In one of her first stops in her recent three-day visit to India, U.S. Secretary of State Hillary Clinton visited the ITC Green Center in Gurgaon, one of the world’s largest LEED platinum office buildings. Clinton said in remarks: “ITC Green Center may not be a regular stop on the tourist map, and no one would confuse it with the Taj Mahal. But it is a monument in its own right. It is a monument to the future.” Citing the ITC Green Center as a model, Clinton added: “If all new buildings were designed in the same standards as the ITC Green Centre, we could eventually cut global energy use and green house pollution by more than 20 percent and save money at the same time.”
According to TreeHugger, the ITC Green Center recycles and re-uses water. “Its insulated glass keeps out heat and lets in abundant natural light. Ten percent of its wood is certified, and its landscaping relies on local plant species. The building has reduced its energy and water consumption by 51 per cent and 40 per cent, respectively. When it opened in 2005, it became the world’s largest completed LEED platinum rated green office building.”
The Natural Resources Defense Council (NRDC)’s Switchboard says India has at least fifteen LEED certified buildings (see research), with plans for 1,000 additional buildings by 2012. Other LEED platinum buildings in Gurgaon include WIPRO’s headquarters. According to TreeHugger, “green buildings covering 67 million sq ft are being constructed all over the country, up from 20,000 sq ft in 2003.”

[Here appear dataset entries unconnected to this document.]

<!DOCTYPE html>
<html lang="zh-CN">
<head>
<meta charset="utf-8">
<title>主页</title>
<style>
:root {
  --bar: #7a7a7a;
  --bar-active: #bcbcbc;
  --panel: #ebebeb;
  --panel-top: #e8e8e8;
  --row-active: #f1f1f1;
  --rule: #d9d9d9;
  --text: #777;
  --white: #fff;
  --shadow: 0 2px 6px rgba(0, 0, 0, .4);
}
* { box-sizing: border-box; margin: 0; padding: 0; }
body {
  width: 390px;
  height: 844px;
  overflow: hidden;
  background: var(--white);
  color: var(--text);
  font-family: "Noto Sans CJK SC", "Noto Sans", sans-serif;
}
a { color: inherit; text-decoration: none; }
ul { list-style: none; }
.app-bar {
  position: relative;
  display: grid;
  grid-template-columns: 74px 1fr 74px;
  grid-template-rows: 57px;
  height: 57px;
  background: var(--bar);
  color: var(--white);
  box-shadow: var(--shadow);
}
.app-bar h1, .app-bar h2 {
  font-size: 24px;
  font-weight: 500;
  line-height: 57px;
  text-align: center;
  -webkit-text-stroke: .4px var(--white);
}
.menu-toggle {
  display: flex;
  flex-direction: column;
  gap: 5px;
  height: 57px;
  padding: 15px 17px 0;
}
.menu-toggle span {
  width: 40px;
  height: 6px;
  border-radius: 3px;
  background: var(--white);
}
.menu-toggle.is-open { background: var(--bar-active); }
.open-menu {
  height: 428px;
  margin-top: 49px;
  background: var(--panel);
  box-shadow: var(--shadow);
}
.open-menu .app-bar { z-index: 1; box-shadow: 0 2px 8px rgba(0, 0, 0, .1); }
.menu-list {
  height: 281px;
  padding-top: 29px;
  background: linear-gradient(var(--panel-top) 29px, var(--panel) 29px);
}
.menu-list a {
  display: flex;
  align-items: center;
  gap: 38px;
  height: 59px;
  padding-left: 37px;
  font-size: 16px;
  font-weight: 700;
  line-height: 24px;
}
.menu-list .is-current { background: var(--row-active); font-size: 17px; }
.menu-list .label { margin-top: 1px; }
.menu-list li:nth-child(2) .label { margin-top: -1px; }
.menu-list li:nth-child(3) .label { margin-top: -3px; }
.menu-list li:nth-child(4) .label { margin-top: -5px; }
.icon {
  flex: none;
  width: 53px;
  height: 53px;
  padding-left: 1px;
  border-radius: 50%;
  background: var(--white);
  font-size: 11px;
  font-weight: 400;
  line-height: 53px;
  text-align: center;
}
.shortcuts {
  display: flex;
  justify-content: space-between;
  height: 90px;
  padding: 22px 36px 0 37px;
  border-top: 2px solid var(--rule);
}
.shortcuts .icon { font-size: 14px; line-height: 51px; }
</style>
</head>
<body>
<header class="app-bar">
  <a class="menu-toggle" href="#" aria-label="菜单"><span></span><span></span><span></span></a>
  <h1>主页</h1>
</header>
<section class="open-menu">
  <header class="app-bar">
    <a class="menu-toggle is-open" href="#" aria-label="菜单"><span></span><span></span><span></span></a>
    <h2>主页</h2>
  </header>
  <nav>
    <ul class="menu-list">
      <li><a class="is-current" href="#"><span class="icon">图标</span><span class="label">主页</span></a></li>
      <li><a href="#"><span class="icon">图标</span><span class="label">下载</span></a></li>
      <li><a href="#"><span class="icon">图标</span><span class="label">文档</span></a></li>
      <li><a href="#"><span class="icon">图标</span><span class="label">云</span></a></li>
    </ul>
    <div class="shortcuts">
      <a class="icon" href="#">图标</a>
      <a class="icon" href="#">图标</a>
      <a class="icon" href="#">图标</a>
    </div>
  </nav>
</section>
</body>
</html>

TreeHugger argues that Indian companies increasingly see “going green” as making smart business sense. “ITC also seeks carbon-neutrality in its packaging and paper businesses, which rely on environmentally-friendly elemental-chlorine-free technology. ‘When we talk to international customers such as Wal-Mart, they question us on sustainability, which has now become a qualifier,’ Pradeep Dhobale, chief executive of ITC’s paperboard and specialty paper business, told Rediff.”
Clinton brought U.S. Climate Change envoy, Todd Stern, along on her visit to India, making climate change a key topic throughout her visit. The U.S. and India remain far apart in UNFCCC negotiations on global greenhouse gas (GHG) reduction targets, but U.S. policymakers hope increased cooperation and technology transfer will help bridge the policy gaps. India remains concerned that committing to GHG reduction targets will, in effect, hamstring future economic growth. India also argues developed countries have contributed the vast share of the current stock of GHGs, and therefore need to do more to limit their emissions. Furthermore, India’s per-capita GHG emissions are far lower than those in the U.S.
Image credit: TreeHugger